## Data for processing
┄┄┄┄┄┄┄┄┄┄┄┄┄┄┄┄┄┄┄┄

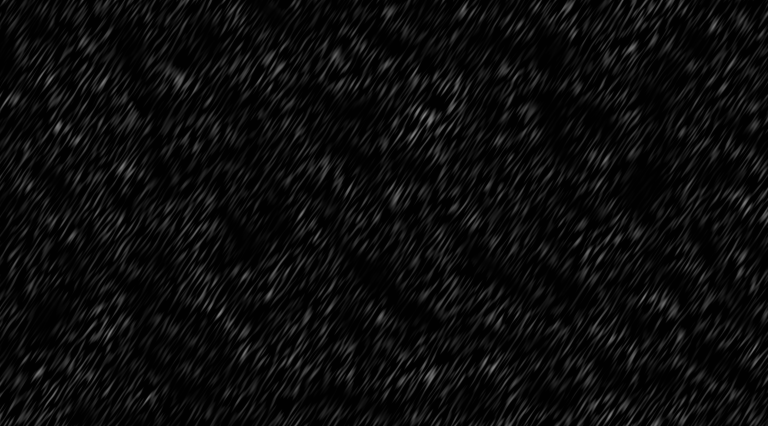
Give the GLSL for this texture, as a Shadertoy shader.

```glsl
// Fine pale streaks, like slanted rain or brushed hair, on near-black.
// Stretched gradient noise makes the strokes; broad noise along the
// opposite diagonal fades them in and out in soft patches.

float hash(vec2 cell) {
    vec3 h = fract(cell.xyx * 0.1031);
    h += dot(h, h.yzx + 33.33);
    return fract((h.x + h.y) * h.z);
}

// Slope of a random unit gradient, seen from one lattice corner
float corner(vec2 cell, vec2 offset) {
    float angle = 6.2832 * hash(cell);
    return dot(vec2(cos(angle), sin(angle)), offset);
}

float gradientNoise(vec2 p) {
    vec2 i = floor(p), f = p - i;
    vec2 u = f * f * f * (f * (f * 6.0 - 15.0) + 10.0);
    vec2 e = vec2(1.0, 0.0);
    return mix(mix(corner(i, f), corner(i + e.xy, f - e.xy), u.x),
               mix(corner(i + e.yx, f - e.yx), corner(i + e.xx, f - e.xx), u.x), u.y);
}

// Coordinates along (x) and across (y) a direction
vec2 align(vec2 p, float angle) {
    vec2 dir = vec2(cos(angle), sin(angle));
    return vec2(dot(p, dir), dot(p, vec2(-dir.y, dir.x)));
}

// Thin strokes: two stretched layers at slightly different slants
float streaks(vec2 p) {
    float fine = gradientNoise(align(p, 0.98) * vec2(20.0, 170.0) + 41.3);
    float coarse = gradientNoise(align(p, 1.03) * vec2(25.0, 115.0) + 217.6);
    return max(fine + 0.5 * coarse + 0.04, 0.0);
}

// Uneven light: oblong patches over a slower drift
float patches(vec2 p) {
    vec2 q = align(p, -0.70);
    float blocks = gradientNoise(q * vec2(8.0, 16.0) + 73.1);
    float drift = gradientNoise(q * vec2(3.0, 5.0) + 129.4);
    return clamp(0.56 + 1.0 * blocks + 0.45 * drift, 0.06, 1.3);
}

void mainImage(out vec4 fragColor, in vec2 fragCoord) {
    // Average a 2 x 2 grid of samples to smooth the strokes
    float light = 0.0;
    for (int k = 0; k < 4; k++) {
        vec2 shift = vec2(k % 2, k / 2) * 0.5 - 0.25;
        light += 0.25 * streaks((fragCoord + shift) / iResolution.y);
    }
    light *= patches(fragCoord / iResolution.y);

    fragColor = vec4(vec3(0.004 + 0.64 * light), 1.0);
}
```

┄┄┄┄┄┄┄┄┄┄┄┄┄┄┄┄┄┄┄┄

## Problem details
Quote the records above in full, dropping each picture.

## Problem solution
Give the GLSL for this texture, as a Shadertoy shader.

```glsl
// Fine pale streaks, like slanted rain or brushed hair, on near-black.
// Stretched gradient noise makes the strokes; broad noise along the
// opposite diagonal fades them in and out in soft patches.

float hash(vec2 cell) {
    vec3 h = fract(cell.xyx * 0.1031);
    h += dot(h, h.yzx + 33.33);
    return fract((h.x + h.y) * h.z);
}

// Slope of a random unit gradient, seen from one lattice corner
float corner(vec2 cell, vec2 offset) {
    float angle = 6.2832 * hash(cell);
    return dot(vec2(cos(angle), sin(angle)), offset);
}

float gradientNoise(vec2 p) {
    vec2 i = floor(p), f = p - i;
    vec2 u = f * f * f * (f * (f * 6.0 - 15.0) + 10.0);
    vec2 e = vec2(1.0, 0.0);
    return mix(mix(corner(i, f), corner(i + e.xy, f - e.xy), u.x),
               mix(corner(i + e.yx, f - e.yx), corner(i + e.xx, f - e.xx), u.x), u.y);
}

// Coordinates along (x) and across (y) a direction
vec2 align(vec2 p, float angle) {
    vec2 dir = vec2(cos(angle), sin(angle));
    return vec2(dot(p, dir), dot(p, vec2(-dir.y, dir.x)));
}

// Thin strokes: two stretched layers at slightly different slants
float streaks(vec2 p) {
    float fine = gradientNoise(align(p, 0.98) * vec2(20.0, 170.0) + 41.3);
    float coarse = gradientNoise(align(p, 1.03) * vec2(25.0, 115.0) + 217.6);
    return max(fine + 0.5 * coarse + 0.04, 0.0);
}

// Uneven light: oblong patches over a slower drift
float patches(vec2 p) {
    vec2 q = align(p, -0.70);
    float blocks = gradientNoise(q * vec2(8.0, 16.0) + 73.1);
    float drift = gradientNoise(q * vec2(3.0, 5.0) + 129.4);
    return clamp(0.56 + 1.0 * blocks + 0.45 * drift, 0.06, 1.3);
}

void mainImage(out vec4 fragColor, in vec2 fragCoord) {
    // Average a 2 x 2 grid of samples to smooth the strokes
    float light = 0.0;
    for (int k = 0; k < 4; k++) {
        vec2 shift = vec2(k % 2, k / 2) * 0.5 - 0.25;
        light += 0.25 * streaks((fragCoord + shift) / iResolution.y);
    }
    light *= patches(fragCoord / iResolution.y);

    fragColor = vec4(vec3(0.004 + 0.64 * light), 1.0);
}
```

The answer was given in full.